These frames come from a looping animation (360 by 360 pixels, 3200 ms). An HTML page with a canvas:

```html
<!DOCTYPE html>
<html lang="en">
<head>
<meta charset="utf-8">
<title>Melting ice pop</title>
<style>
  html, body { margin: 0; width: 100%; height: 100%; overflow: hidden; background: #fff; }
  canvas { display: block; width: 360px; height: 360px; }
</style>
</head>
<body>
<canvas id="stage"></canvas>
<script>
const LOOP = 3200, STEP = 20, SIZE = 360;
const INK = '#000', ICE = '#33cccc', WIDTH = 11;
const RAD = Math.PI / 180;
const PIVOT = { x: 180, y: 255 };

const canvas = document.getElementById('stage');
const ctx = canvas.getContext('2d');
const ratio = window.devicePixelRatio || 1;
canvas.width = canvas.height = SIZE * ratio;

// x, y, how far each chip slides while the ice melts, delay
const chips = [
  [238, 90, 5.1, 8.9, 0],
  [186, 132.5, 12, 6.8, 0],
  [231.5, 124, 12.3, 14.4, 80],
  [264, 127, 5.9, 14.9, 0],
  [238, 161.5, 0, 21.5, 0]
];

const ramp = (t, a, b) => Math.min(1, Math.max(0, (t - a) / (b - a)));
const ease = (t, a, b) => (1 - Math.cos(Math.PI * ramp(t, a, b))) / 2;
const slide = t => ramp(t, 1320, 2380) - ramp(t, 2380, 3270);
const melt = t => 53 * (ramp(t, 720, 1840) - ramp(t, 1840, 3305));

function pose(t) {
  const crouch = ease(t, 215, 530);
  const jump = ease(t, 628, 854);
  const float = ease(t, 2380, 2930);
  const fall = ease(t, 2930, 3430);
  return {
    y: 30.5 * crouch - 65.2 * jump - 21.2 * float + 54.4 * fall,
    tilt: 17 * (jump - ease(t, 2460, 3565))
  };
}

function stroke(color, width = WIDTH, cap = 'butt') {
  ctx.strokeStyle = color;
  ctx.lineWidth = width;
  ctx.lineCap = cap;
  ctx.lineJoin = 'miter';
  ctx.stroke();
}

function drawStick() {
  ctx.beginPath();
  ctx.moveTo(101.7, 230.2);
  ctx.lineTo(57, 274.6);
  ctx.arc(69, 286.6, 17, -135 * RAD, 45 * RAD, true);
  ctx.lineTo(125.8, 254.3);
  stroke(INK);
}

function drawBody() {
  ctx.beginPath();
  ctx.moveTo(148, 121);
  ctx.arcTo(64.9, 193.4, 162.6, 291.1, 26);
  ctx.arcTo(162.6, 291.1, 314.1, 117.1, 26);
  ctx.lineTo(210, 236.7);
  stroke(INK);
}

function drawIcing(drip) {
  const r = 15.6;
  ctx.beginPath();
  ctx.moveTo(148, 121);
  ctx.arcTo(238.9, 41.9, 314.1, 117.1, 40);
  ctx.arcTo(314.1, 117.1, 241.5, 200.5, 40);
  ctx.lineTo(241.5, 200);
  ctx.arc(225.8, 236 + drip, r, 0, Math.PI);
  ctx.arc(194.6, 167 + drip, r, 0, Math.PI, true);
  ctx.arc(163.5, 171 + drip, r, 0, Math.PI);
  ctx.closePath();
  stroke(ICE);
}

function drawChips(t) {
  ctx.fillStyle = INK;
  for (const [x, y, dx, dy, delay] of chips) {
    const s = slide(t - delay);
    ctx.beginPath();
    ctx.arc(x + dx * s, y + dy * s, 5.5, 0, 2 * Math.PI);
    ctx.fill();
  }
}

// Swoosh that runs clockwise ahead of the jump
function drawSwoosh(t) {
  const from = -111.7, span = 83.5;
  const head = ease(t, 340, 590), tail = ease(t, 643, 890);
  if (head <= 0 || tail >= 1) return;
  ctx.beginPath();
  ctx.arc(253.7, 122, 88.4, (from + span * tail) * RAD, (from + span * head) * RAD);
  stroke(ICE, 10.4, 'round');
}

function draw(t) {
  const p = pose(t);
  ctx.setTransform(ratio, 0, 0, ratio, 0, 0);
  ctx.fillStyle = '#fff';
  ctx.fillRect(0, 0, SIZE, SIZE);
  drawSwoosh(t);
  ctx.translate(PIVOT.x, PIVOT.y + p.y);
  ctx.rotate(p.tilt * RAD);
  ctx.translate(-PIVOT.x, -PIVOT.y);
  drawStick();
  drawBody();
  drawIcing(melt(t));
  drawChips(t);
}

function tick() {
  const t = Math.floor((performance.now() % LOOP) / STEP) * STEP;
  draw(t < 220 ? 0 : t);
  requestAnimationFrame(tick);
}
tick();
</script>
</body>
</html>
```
---------------
Task brief: Write out every record above, word for word.

Response for this exercise:
These frames come from a looping animation (360 by 360 pixels, 3200 ms). An HTML page with a canvas:

```html
<!DOCTYPE html>
<html lang="en">
<head>
<meta charset="utf-8">
<title>Melting ice pop</title>
<style>
  html, body { margin: 0; width: 100%; height: 100%; overflow: hidden; background: #fff; }
  canvas { display: block; width: 360px; height: 360px; }
</style>
</head>
<body>
<canvas id="stage"></canvas>
<script>
const LOOP = 3200, STEP = 20, SIZE = 360;
const INK = '#000', ICE = '#33cccc', WIDTH = 11;
const RAD = Math.PI / 180;
const PIVOT = { x: 180, y: 255 };

const canvas = document.getElementById('stage');
const ctx = canvas.getContext('2d');
const ratio = window.devicePixelRatio || 1;
canvas.width = canvas.height = SIZE * ratio;

// x, y, how far each chip slides while the ice melts, delay
const chips = [
  [238, 90, 5.1, 8.9, 0],
  [186, 132.5, 12, 6.8, 0],
  [231.5, 124, 12.3, 14.4, 80],
  [264, 127, 5.9, 14.9, 0],
  [238, 161.5, 0, 21.5, 0]
];

const ramp = (t, a, b) => Math.min(1, Math.max(0, (t - a) / (b - a)));
const ease = (t, a, b) => (1 - Math.cos(Math.PI * ramp(t, a, b))) / 2;
const slide = t => ramp(t, 1320, 2380) - ramp(t, 2380, 3270);
const melt = t => 53 * (ramp(t, 720, 1840) - ramp(t, 1840, 3305));

function pose(t) {
  const crouch = ease(t, 215, 530);
  const jump = ease(t, 628, 854);
  const float = ease(t, 2380, 2930);
  const fall = ease(t, 2930, 3430);
  return {
    y: 30.5 * crouch - 65.2 * jump - 21.2 * float + 54.4 * fall,
    tilt: 17 * (jump - ease(t, 2460, 3565))
  };
}

function stroke(color, width = WIDTH, cap = 'butt') {
  ctx.strokeStyle = color;
  ctx.lineWidth = width;
  ctx.lineCap = cap;
  ctx.lineJoin = 'miter';
  ctx.stroke();
}

function drawStick() {
  ctx.beginPath();
  ctx.moveTo(101.7, 230.2);
  ctx.lineTo(57, 274.6);
  ctx.arc(69, 286.6, 17, -135 * RAD, 45 * RAD, true);
  ctx.lineTo(125.8, 254.3);
  stroke(INK);
}

function drawBody() {
  ctx.beginPath();
  ctx.moveTo(148, 121);
  ctx.arcTo(64.9, 193.4, 162.6, 291.1, 26);
  ctx.arcTo(162.6, 291.1, 314.1, 117.1, 26);
  ctx.lineTo(210, 236.7);
  stroke(INK);
}

function drawIcing(drip) {
  const r = 15.6;
  ctx.beginPath();
  ctx.moveTo(148, 121);
  ctx.arcTo(238.9, 41.9, 314.1, 117.1, 40);
  ctx.arcTo(314.1, 117.1, 241.5, 200.5, 40);
  ctx.lineTo(241.5, 200);
  ctx.arc(225.8, 236 + drip, r, 0, Math.PI);
  ctx.arc(194.6, 167 + drip, r, 0, Math.PI, true);
  ctx.arc(163.5, 171 + drip, r, 0, Math.PI);
  ctx.closePath();
  stroke(ICE);
}

function drawChips(t) {
  ctx.fillStyle = INK;
  for (const [x, y, dx, dy, delay] of chips) {
    const s = slide(t - delay);
    ctx.beginPath();
    ctx.arc(x + dx * s, y + dy * s, 5.5, 0, 2 * Math.PI);
    ctx.fill();
  }
}

// Swoosh that runs clockwise ahead of the jump
function drawSwoosh(t) {
  const from = -111.7, span = 83.5;
  const head = ease(t, 340, 590), tail = ease(t, 643, 890);
  if (head <= 0 || tail >= 1) return;
  ctx.beginPath();
  ctx.arc(253.7, 122, 88.4, (from + span * tail) * RAD, (from + span * head) * RAD);
  stroke(ICE, 10.4, 'round');
}

function draw(t) {
  const p = pose(t);
  ctx.setTransform(ratio, 0, 0, ratio, 0, 0);
  ctx.fillStyle = '#fff';
  ctx.fillRect(0, 0, SIZE, SIZE);
  drawSwoosh(t);
  ctx.translate(PIVOT.x, PIVOT.y + p.y);
  ctx.rotate(p.tilt * RAD);
  ctx.translate(-PIVOT.x, -PIVOT.y);
  drawStick();
  drawBody();
  drawIcing(melt(t));
  drawChips(t);
}

function tick() {
  const t = Math.floor((performance.now() % LOOP) / STEP) * STEP;
  draw(t < 220 ? 0 : t);
  requestAnimationFrame(tick);
}
tick();
</script>
</body>
</html>
```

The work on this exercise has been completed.